◆ Assignment:
Where does the string "smoothstep" appear in the records? Copy each line that holds it.

◆ Recorded information:
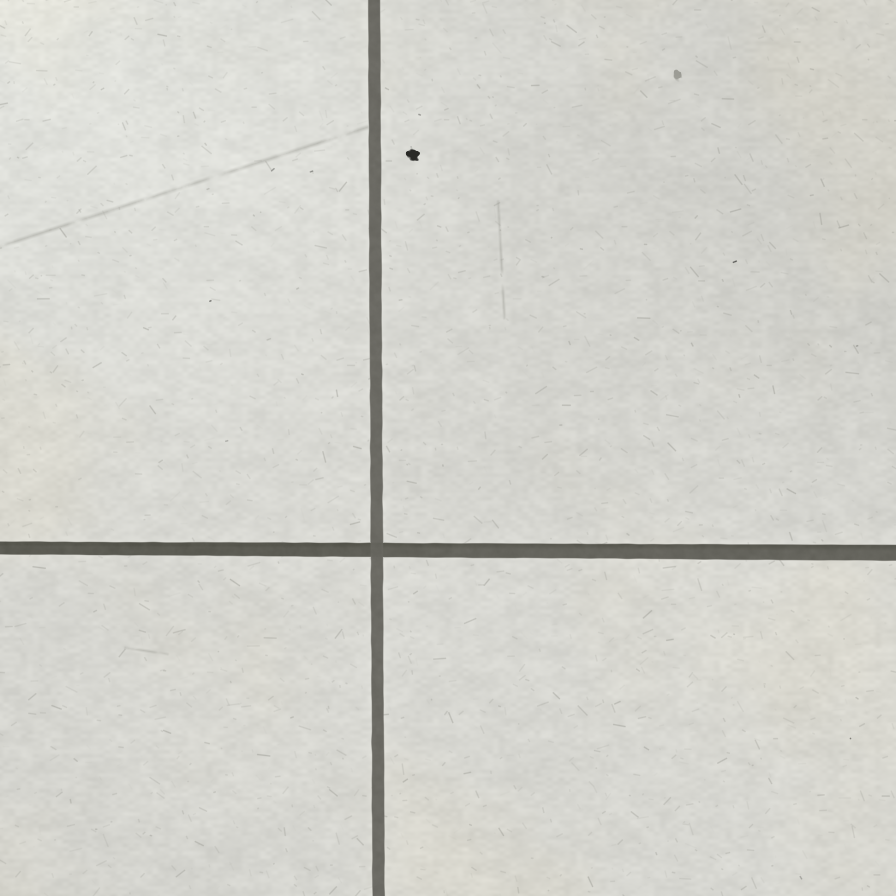
Write a WebGL 2 fragment shader that draws this texture.

```glsl
#version 300 es
precision highp float;
// Pale speckled floor tiles, four meeting at one crossing of dark grout joints.
uniform vec2 u_resolution;
out vec4 outColor;

const vec3 TILE_COLOR = vec3(0.840, 0.840, 0.818);
const vec3 GROUT_COLOR = vec3(0.430, 0.425, 0.400);
const vec3 GROUT_SHADE = vec3(0.335, 0.335, 0.300);
const vec3 MARK_COLOR = vec3(0.56, 0.56, 0.53);
const vec3 CHIP_COLOR = vec3(0.16, 0.16, 0.15);

float hash(vec2 p) {
    return fract(sin(dot(p, vec2(127.1, 311.7))) * 43758.545);
}

vec2 hash2(vec2 p) {
    return vec2(hash(p), hash(p + 37.2));
}

float noise(vec2 p) {
    vec2 cell = floor(p), f = fract(p);
    f = f * f * (3.0 - 2.0 * f);
    return mix(mix(hash(cell), hash(cell + vec2(1, 0)), f.x),
               mix(hash(cell + vec2(0, 1)), hash(cell + vec2(1, 1)), f.x), f.y);
}

float fbm(vec2 p) {
    float sum = 0.0, amplitude = 0.5;
    for (int i = 0; i < 5; i++) {
        sum += amplitude * noise(p);
        p = mat2(1.6, 1.2, -1.2, 1.6) * p + 7.3;
        amplitude *= 0.5;
    }
    return sum;
}

float segmentDistance(vec2 p, vec2 a, vec2 b) {
    vec2 pa = p - a, ba = b - a;
    return length(pa - ba * clamp(dot(pa, ba) / dot(ba, ba), 0.0, 1.0));
}

// Coverage of a shape from its signed distance.
float cover(float d, float aa) {
    return 1.0 - smoothstep(-aa, aa, d);
}

// Short hairline flecks, a random share of the cells holding one each.
float flecks(vec2 uv, float count, float share, float size, float aa) {
    vec2 p = uv * count, base = floor(p);
    float mask = 0.0;
    for (int y = -1; y <= 1; y++)
    for (int x = -1; x <= 1; x++) {
        vec2 cell = base + vec2(x, y);
        float present = step(hash(cell + 5.7), share);
        float angle = (hash(cell + 9.1) - 0.6) * 2.4;
        vec2 reach = vec2(cos(angle), sin(angle)) * size * hash(cell + 2.3);
        vec2 center = (cell + hash2(cell)) / count;
        float d = segmentDistance(uv, center - reach, center + reach);
        mask = max(mask, present * cover(d - 0.0007, aa) * hash(cell + 14.0));
    }
    return mask;
}

// Broken, soft-edged scratch between two points.
float scratch(vec2 uv, vec2 a, vec2 b, float width, float aa) {
    float broken = smoothstep(0.2, 0.65, fbm(uv * 45.0));
    return cover(segmentDistance(uv, a, b) - width, aa + width) * broken;
}

// Small irregular pit in the glaze.
float chip(vec2 uv, vec2 center, float radius, float aa) {
    float ragged = (noise(uv * 240.0) - 0.5) * radius;
    return cover(length(uv - center) - radius + ragged, aa);
}

vec3 tileSurface(vec2 uv, vec2 tile) {
    float tone = 0.035 * (fbm(uv * 5.0) - 0.5);
    tone += 0.055 * (fbm(uv * vec2(38.0, 62.0)) - 0.5);
    tone += 0.035 * (noise(uv * vec2(150.0, 230.0)) - 0.5);
    tone += 0.012 * (hash(tile + 3.0) - 0.5);
    float glare = smoothstep(0.75, 0.0, length(uv - vec2(0.02, 1.0)));
    float dullness = smoothstep(0.4, 1.0, uv.x) * smoothstep(0.3, 0.7, uv.y);
    vec3 color = TILE_COLOR + tone + 0.005;
    color += glare * vec3(0.040, 0.045, 0.046) - 0.018 * dullness;
    float warmth = smoothstep(0.45, 0.75, fbm(uv * 4.0 + 11.0));
    return color + warmth * vec3(0.008, 0.002, -0.012);
}

vec3 groutSurface(vec2 uv, float shade) {
    float grain = 0.05 * (fbm(uv * 130.0) - 0.5);
    return mix(GROUT_COLOR, GROUT_SHADE, shade) + grain;
}

void main() {
    vec2 uv = gl_FragCoord.xy / u_resolution;
    float aa = 0.9 / min(u_resolution.x, u_resolution.y);

    // Slightly skewed joints; the level one widens to the right.
    float wobble = 0.0008 * (noise(uv * 70.0) - 0.5);
    vec2 offset = uv - vec2(mix(0.4225, 0.4175, uv.y), mix(0.3885, 0.3830, uv.x));
    vec2 halfWidth = vec2(0.0068, mix(0.0072, 0.0088, uv.x));
    vec2 joint = abs(offset) - halfWidth + wobble;

    // Worn tile faces
    vec3 color = tileSurface(uv, step(vec2(0.0), offset));
    color = mix(color, MARK_COLOR, 0.45 * flecks(uv, 42.0, 0.35, 0.007, aa));
    color = mix(color, MARK_COLOR, 0.30 * flecks(uv + 3.0, 75.0, 0.3, 0.004, aa));
    color = mix(color, CHIP_COLOR, 0.75 * flecks(uv + 8.0, 9.0, 0.12, 0.002, aa));
    float lines = scratch(uv, vec2(0.0, 0.725), vec2(0.41, 0.858), 0.0015, aa);
    lines = max(lines, scratch(uv, vec2(0.556, 0.775), vec2(0.563, 0.645), 0.001, aa));
    lines = max(lines, scratch(uv, vec2(0.14, 0.277), vec2(0.187, 0.270), 0.001, aa));
    color = mix(color, MARK_COLOR, 0.42 * lines);
    color = mix(color, CHIP_COLOR, chip(uv, vec2(0.461, 0.828), 0.0065, aa));
    color = mix(color, MARK_COLOR, 0.8 * chip(uv, vec2(0.756, 0.916), 0.005, aa));

    // Pale lip beside the joints, then the grout with its shaded upper rim
    float lip = exp(-max(min(joint.x, joint.y), 0.0) * 260.0);
    color += 0.022 * lip;
    float rim = smoothstep(0.1, 0.9, offset.y / halfWidth.y);
    float levelShade = mix(0.75, 0.35, smoothstep(0.2, 0.6, uv.x)) + 0.5 * rim;
    float shade = mix(0.1, min(levelShade, 1.0), cover(joint.y, aa) * (1.0 - 0.7 * cover(joint.x, aa)));
    color = mix(color, groutSurface(uv, shade), cover(min(joint.x, joint.y), aa));

    outColor = vec4(clamp(color, 0.0, 1.0), 1.0);
}
```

◆ Worked solution:
    return 1.0 - smoothstep(-aa, aa, d);
    float broken = smoothstep(0.2, 0.65, fbm(uv * 45.0));
    float glare = smoothstep(0.75, 0.0, length(uv - vec2(0.02, 1.0)));
    float dullness = smoothstep(0.4, 1.0, uv.x) * smoothstep(0.3, 0.7, uv.y);
    float warmth = smoothstep(0.45, 0.75, fbm(uv * 4.0 + 11.0));
    float rim = smoothstep(0.1, 0.9, offset.y / halfWidth.y);
    float levelShade = mix(0.75, 0.35, smoothstep(0.2, 0.6, uv.x)) + 0.5 * rim;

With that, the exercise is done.